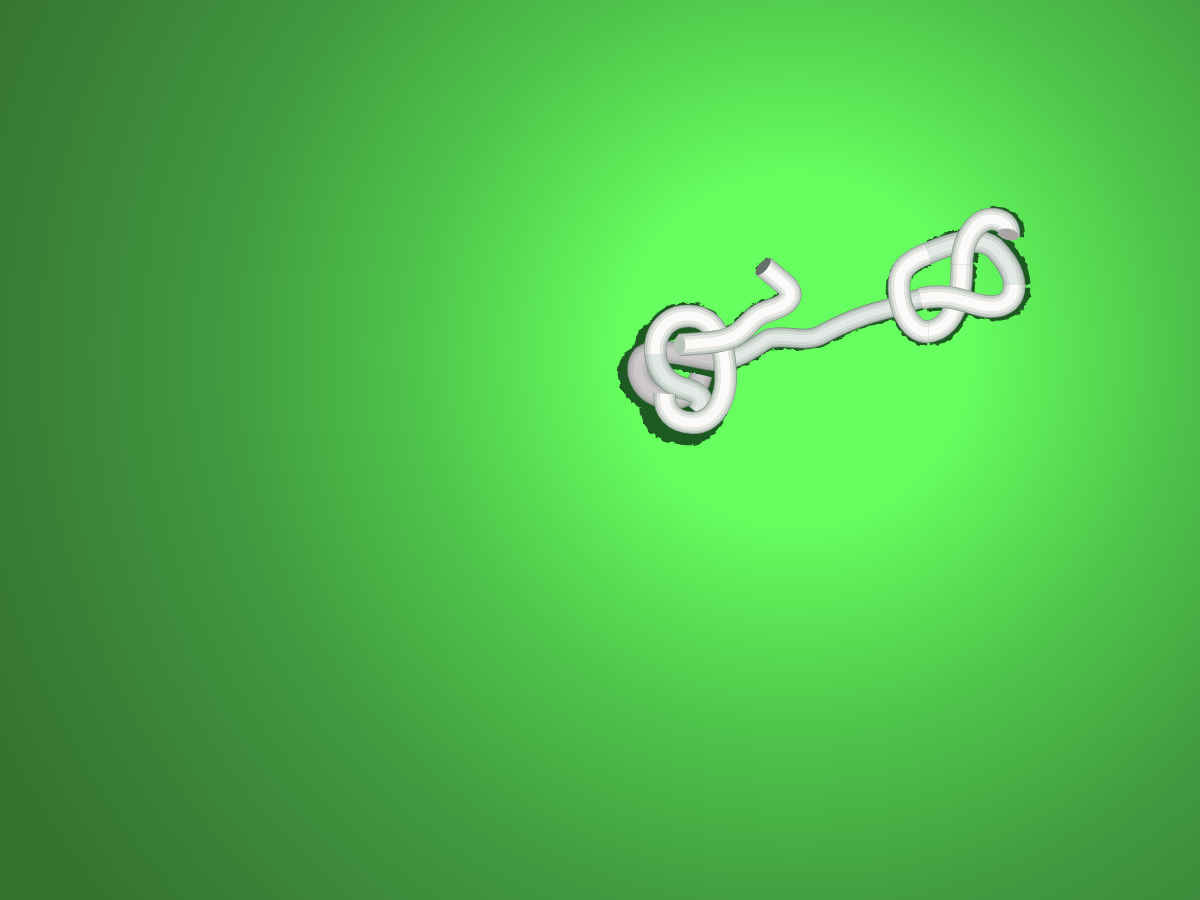
<!DOCTYPE html>
<html lang="en">
<head>
<meta charset="utf-8">
<title>Knotted rope on green</title>
<style>
:root {
  --glow: #66ff5f;
  --field-mid: #4fc54b;
  --field-low: #419b3f;
  --field-edge: #34722f;
  --shadow: #1f5a20;
  --rope-edge: #8b9a90;
  --rope-side: #c3cbc5;
  --rope-body: #e3e5e1;
  --rope-light: #fbfaf8;
  --dim-edge: #7d8580;
  --dim-side: #a9aca9;
  --dim-body: #bfbcbd;
  --dim-light: #cdc8ca;
}
html, body { margin: 0; width: 1200px; height: 900px; overflow: hidden; background: var(--field-edge); }
.artwork { display: block; width: 1200px; height: 900px; }
.artwork path { fill: none; stroke-linejoin: round; }
.edge { stroke: var(--rope-edge); stroke-width: 12; }
.side { stroke: var(--rope-side); stroke-width: 11; }
.body { stroke: var(--rope-body); stroke-width: 8.4; }
.light { stroke: var(--rope-light); stroke-width: 5; }
.slim .edge { stroke-width: 10.6; }
.slim .side { stroke-width: 9.6; }
.slim .body { stroke-width: 7.2; }
.slim .light { stroke-width: 4; }
.dim { --rope-edge: var(--dim-edge); --rope-side: var(--dim-side); --rope-body: var(--dim-body); --rope-light: var(--dim-light); }
.half { --rope-edge: #7d8f84; --rope-side: #b4c0b8; --rope-body: #cfd8d2; --rope-light: #e2e8e3; }
.cast { stroke: var(--shadow); stroke-width: 12; fill: none; }
</style>
</head>
<body>
<svg class="artwork" viewBox="0 0 640 480" role="img" aria-label="White rope with two knots on a green surface">
  <defs>
    <radialGradient id="spotlight" gradientUnits="userSpaceOnUse" cx="424" cy="187" r="480">
      <stop offset="0" stop-color="var(--glow)"/>
      <stop offset=".19" stop-color="var(--glow)"/>
      <stop offset=".27" stop-color="#5eea58"/>
      <stop offset=".42" stop-color="var(--field-mid)"/>
      <stop offset=".63" stop-color="var(--field-low)"/>
      <stop offset=".84" stop-color="#3a8138"/>
      <stop offset="1" stop-color="var(--field-edge)"/>
    </radialGradient>
    <filter id="jagged" x="-10%" y="-10%" width="120%" height="120%">
      <feTurbulence type="fractalNoise" baseFrequency=".35" numOctaves="1" seed="4" result="grain"/>
      <feDisplacementMap in="SourceGraphic" in2="grain" scale="3.2" xChannelSelector="R" yChannelSelector="G"/>
    </filter>

    <path id="connector" d="M384 192C397 191 403 184 410 180.5C420 178 428 183 437 179C446 174 456 169 472 165C480 163 486 160 492 159"/>
    <path id="right-lower-strand" d="M491 159.2C506 156 514 161 524 163C534 165 541 161 541 152"/>
    <path id="right-upper-strand" d="M541 153C541 145 535 137 530 132C522 126 508 129 493 136"/>
    <path id="right-loop" d="M495 135C481 140.500 479 146 479.500 155C480 166 486 177 495 177"/>
    <path id="right-return" d="M494 177C506 176 510 165 512 155C513 149 513 146 513 140"/>
    <path id="right-tail" d="M513 141C513 128 521 115 531 117C536 118 538.500 121 538 126"/>

    <path id="left-back" d="M382 192C370 191 352 184 343 190C337 197 342 209 354 212C364 214 372 209 374 200"/>
    <path id="left-inner" d="M372 220C377 213 373 209 364 207C355 204 350 197 349.500 188"/>
    <path id="left-ring" d="M349.500 189C348.500 176 357 168 368 168.500C381 169 386 181 387 198C388 214 380 226 369 225.500C359 225 354 219 354.500 210"/>
    <path id="left-tail" d="M362 184C374 183 384 183 391 179.500C401 174 399 169 411 165.500C422 162 424 157 419 152L407 142"/>
  </defs>

  <rect id="surface" width="640" height="480" fill="url(#spotlight)"/>

  <g id="cast-shadows" class="cast" filter="url(#jagged)">
    <g transform="translate(-7 5)">
      <use href="#left-back" x="2" y="-3"/>
      <use href="#left-ring"/>
      <use href="#left-inner"/>
    </g>
    <use href="#left-ring" x="-3" y="6"/>
    <use href="#left-ring" x="-1" y="-1"/>
    <use href="#left-tail" x="-1.500" y="-1.500" stroke-width="9"/>
    <use href="#connector" x="0" y="1.800" stroke-width="9"/>
    <g transform="translate(2.500 1.500)">
      <use href="#right-lower-strand"/>
      <use href="#right-upper-strand" y="-3"/>
      <use href="#right-tail" y="-2"/>
    </g>
    <use href="#right-loop" x="-.5" y="1.200"/>
    <use href="#right-return" x="1.500" y="1.500"/>
  </g>

  <g id="rope">
    <g class="strand dim">
      <use href="#left-back" class="edge"/><use href="#left-back" class="side"/><use href="#left-back" class="body"/><use href="#left-back" class="light"/>
    </g>
    <g class="strand slim half">
      <use href="#connector" class="edge"/><use href="#connector" class="side"/><use href="#connector" class="body"/><use href="#connector" class="light"/>
    </g>

    <g id="left-knot">
      <g class="strand half">
        <use href="#left-inner" class="edge"/><use href="#left-inner" class="side"/><use href="#left-inner" class="body"/><use href="#left-inner" class="light"/>
      </g>
      <g class="strand">
        <use href="#left-ring" class="edge"/><use href="#left-ring" class="side"/><use href="#left-ring" class="body"/><use href="#left-ring" class="light"/>
      </g>
      <g class="strand">
        <use href="#left-tail" class="edge"/><use href="#left-tail" class="side"/><use href="#left-tail" class="body"/><use href="#left-tail" class="light"/>
      </g>
      <ellipse cx="407" cy="142.200" rx="2.300" ry="5.700" transform="rotate(40 407 142.200)" fill="#66706a"/>
      <ellipse cx="362.500" cy="184" rx="3" ry="5.400" fill="#b9c3bc"/>
    </g>

    <g id="right-knot">
      <g class="strand half">
        <use href="#right-upper-strand" class="edge"/><use href="#right-upper-strand" class="side"/><use href="#right-upper-strand" class="body"/><use href="#right-upper-strand" class="light"/>
      </g>
      <g class="strand">
        <use href="#right-return" class="edge"/><use href="#right-return" class="side"/><use href="#right-return" class="body"/><use href="#right-return" class="light"/>
      </g>
      <g class="strand">
        <use href="#right-lower-strand" class="edge"/><use href="#right-lower-strand" class="side"/><use href="#right-lower-strand" class="body"/><use href="#right-lower-strand" class="light"/>
      </g>
      <g class="strand">
        <use href="#right-loop" class="edge"/><use href="#right-loop" class="side"/><use href="#right-loop" class="body"/><use href="#right-loop" class="light"/>
      </g>
      <g class="strand">
        <use href="#right-tail" class="edge"/><use href="#right-tail" class="side"/><use href="#right-tail" class="body"/><use href="#right-tail" class="light"/>
      </g>
      <ellipse cx="537.800" cy="125" rx="5.600" ry="3" transform="rotate(12 537.800 125)" fill="#a9a5a4"/>
    </g>
  </g>
</svg>
</body>
</html>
---
*Your objective*
Could you tally how many lines of the material above include the word "fill" and reply with only that count?

*Your solution*
6